Work instruction
In the material below, find every line containing "MAUVE" and copy that line.
START Material shown
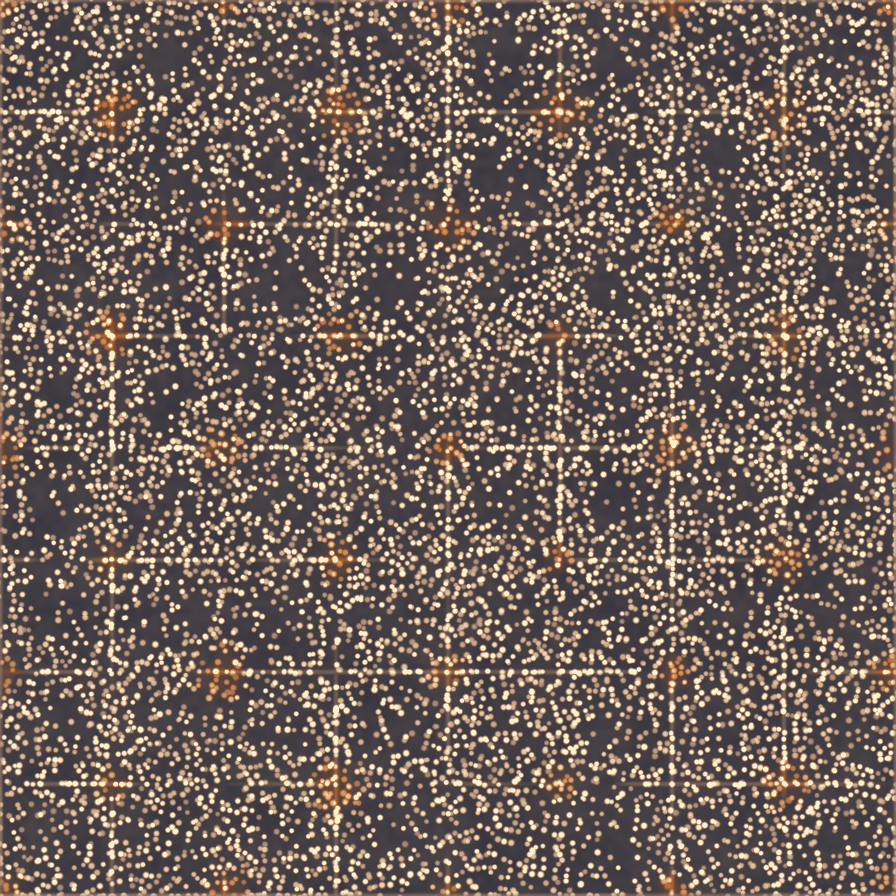
Give the GLSL for this pattern, as a WebGL 2 fragment shader.

```glsl
#version 300 es
precision highp float;
precision highp int;
// Dark cloth strewn with soft cream dots that gather along an 8 by 8 grid of
// patchy strands; every second grid node carries a worn orange blossom.
// Dots are two jittered cell layers, thinned by a periodic density and noise.

uniform vec2 u_resolution;
out vec4 outColor;

const float GRID = 8.0;            // strands across and down
const float DOT_CELLS = 86.0;      // dot cells across, per layer
const int DOT_LAYERS = 2;
const float DOT_RADIUS = 0.0054;   // outer radius of the largest dot
const float DENSITY_LOW = 0.30;    // chance of a dot amid a square
const float DENSITY_GAIN = 0.52;   // extra chance near the strands
const float WEAR = 0.50;           // uneven loss of dots
const float SNAP_WIDTH = 0.0075;   // dots this near are drawn to a strand
const float STRAND_WIDTH = 0.0028;
const float BLOSSOM_RADIUS = 0.034;
const float BORDER_WIDTH = 0.005;

const vec3 INK = vec3(0.215, 0.205, 0.245);
const vec3 INK_WORN = vec3(0.300, 0.275, 0.285);
const vec3 BROWN = vec3(0.41, 0.34, 0.31);
const vec3 MAUVE = vec3(0.61, 0.49, 0.42);
const vec3 TAN = vec3(0.84, 0.69, 0.55);
const vec3 CREAM = vec3(1.00, 0.95, 0.80);
const vec3 RUST = vec3(0.52, 0.31, 0.19);
const vec3 ORANGE = vec3(0.82, 0.49, 0.25);

// Integer hash: three random values in 0..1 per lattice cell.
vec3 hash3(vec2 cell, int seed) {
    uvec3 v = uvec3(ivec3(ivec2(cell), seed)) * 1664525u + 1013904223u;
    v.x += v.y * v.z; v.y += v.z * v.x; v.z += v.x * v.y;
    v ^= v >> 16u;
    v.x += v.y * v.z; v.y += v.z * v.x; v.z += v.x * v.y;
    return vec3(v >> 8u) / 16777216.0;
}

float valueNoise(vec2 p, int seed) {
    vec2 i = floor(p), f = fract(p);
    f = f * f * (3.0 - 2.0 * f);
    float low = mix(hash3(i, seed).x, hash3(i + vec2(1, 0), seed).x, f.x);
    float high = mix(hash3(i + vec2(0, 1), seed).x, hash3(i + vec2(1), seed).x, f.x);
    return mix(low, high, f.y);
}

// Signed offset to the nearest vertical (x) and horizontal (y) strand.
vec2 strandOffset(vec2 p) {
    return p - round(p * GRID) / GRID;
}

// How well each strand survives here; the noise runs along its length.
vec2 strandStrength(vec2 p) {
    vec2 line = round(p * GRID);
    return smoothstep(0.30, 0.75, vec2(
        valueNoise(vec2(line.x * 5.0, p.y * 15.0), 11),
        valueNoise(vec2(p.x * 15.0, line.y * 5.0), 12)));
}

// Orange amount around every second node, uneven from node to node.
float blossom(vec2 p) {
    vec2 node = round(p * GRID);
    float alternate = 1.0 - mod(node.x + node.y, 2.0);
    float radius = BLOSSOM_RADIUS * mix(0.75, 1.15, hash3(node, 21).x);
    float ragged = 0.65 + 0.7 * valueNoise(p * 60.0, 22);
    float d = length(strandOffset(p)) / (radius * ragged);
    return alternate * mix(0.65, 1.0, hash3(node, 21).y) * (1.0 - smoothstep(0.3, 1.1, d));
}

float dotChance(vec2 p) {
    vec2 wave = 0.5 - 0.5 * cos(6.2831853 * GRID * p);
    float nearStrand = 1.0 - wave.x * wave.y;
    float wear = 0.6 * valueNoise(p * 9.0, 31) + 0.4 * valueNoise(p * 27.0, 32) - 0.5;
    return DENSITY_LOW + DENSITY_GAIN * nearStrand + WEAR * wear;
}

// Brightness of the scattered dots.
float dotField(vec2 p) {
    float glow = 0.0;
    for (int layer = 0; layer < DOT_LAYERS; layer++) {
        vec2 shift = vec2(0.37, 0.61) * float(layer);
        vec2 home = floor(p * DOT_CELLS + shift);
        for (int k = 0; k < 9; k++) {
            vec2 cell = home + vec2(k % 3 - 1, k / 3 - 1);
            vec3 place = hash3(cell, layer), look = hash3(cell, layer + 40);
            vec2 center = (cell + place.xy - shift) / DOT_CELLS;
            if (place.z > dotChance(center)) continue;
            vec2 offset = strandOffset(center);
            vec2 snap = 1.0 - smoothstep(0.5 * SNAP_WIDTH, SNAP_WIDTH, abs(offset));
            center -= 0.75 * offset * snap * strandStrength(center);
            float radius = DOT_RADIUS * mix(0.72, 1.0, look.x);
            float soft = 1.0 - smoothstep(0.3, 1.0, length(p - center) / radius);
            float bright = mix(0.5, 1.1, look.y) * (1.0 - 0.35 * blossom(center) * step(0.25, look.z));
            glow = max(glow, soft * bright) + 0.12 * min(glow, soft * bright);
        }
    }
    return glow;
}

void main() {
    vec2 p = gl_FragCoord.xy / u_resolution;
    float orange = blossom(p);

    // Dots joined by faint thread along the strands.
    vec2 across = strandOffset(p) / STRAND_WIDTH;
    vec2 thread = exp(-across * across) * strandStrength(p);
    float light = dotField(p) + 0.28 * max(thread.x, thread.y) + 0.10 * orange;

    // Mottled ground, then a ramp from soft fringe to bright core.
    float mottle = 0.5 * valueNoise(p * 22.0, 51) + 0.5 * valueNoise(p * 110.0, 52);
    vec3 color = mix(INK, INK_WORN, mottle);
    color = mix(color, mix(BROWN, RUST, orange), smoothstep(0.0, 0.24, light));
    color = mix(color, mix(MAUVE, ORANGE * 0.85, orange), smoothstep(0.2, 0.46, light));
    color = mix(color, mix(TAN, ORANGE, 0.85 * orange), smoothstep(0.42, 0.70, light));
    color = mix(color, CREAM, smoothstep(0.66, 0.96, light));

    // Pale worn rim of the cloth.
    vec2 edge = min(p, 1.0 - p);
    float rim = 1.0 - smoothstep(0.0, BORDER_WIDTH, min(edge.x, edge.y));
    outColor = vec4(mix(color, MAUVE, 0.6 * rim), 1.0);
}
```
END Material shown
Expected answer
const vec3 MAUVE = vec3(0.61, 0.49, 0.42);
    color = mix(color, mix(MAUVE, ORANGE * 0.85, orange), smoothstep(0.2, 0.46, light));
    outColor = vec4(mix(color, MAUVE, 0.6 * rim), 1.0);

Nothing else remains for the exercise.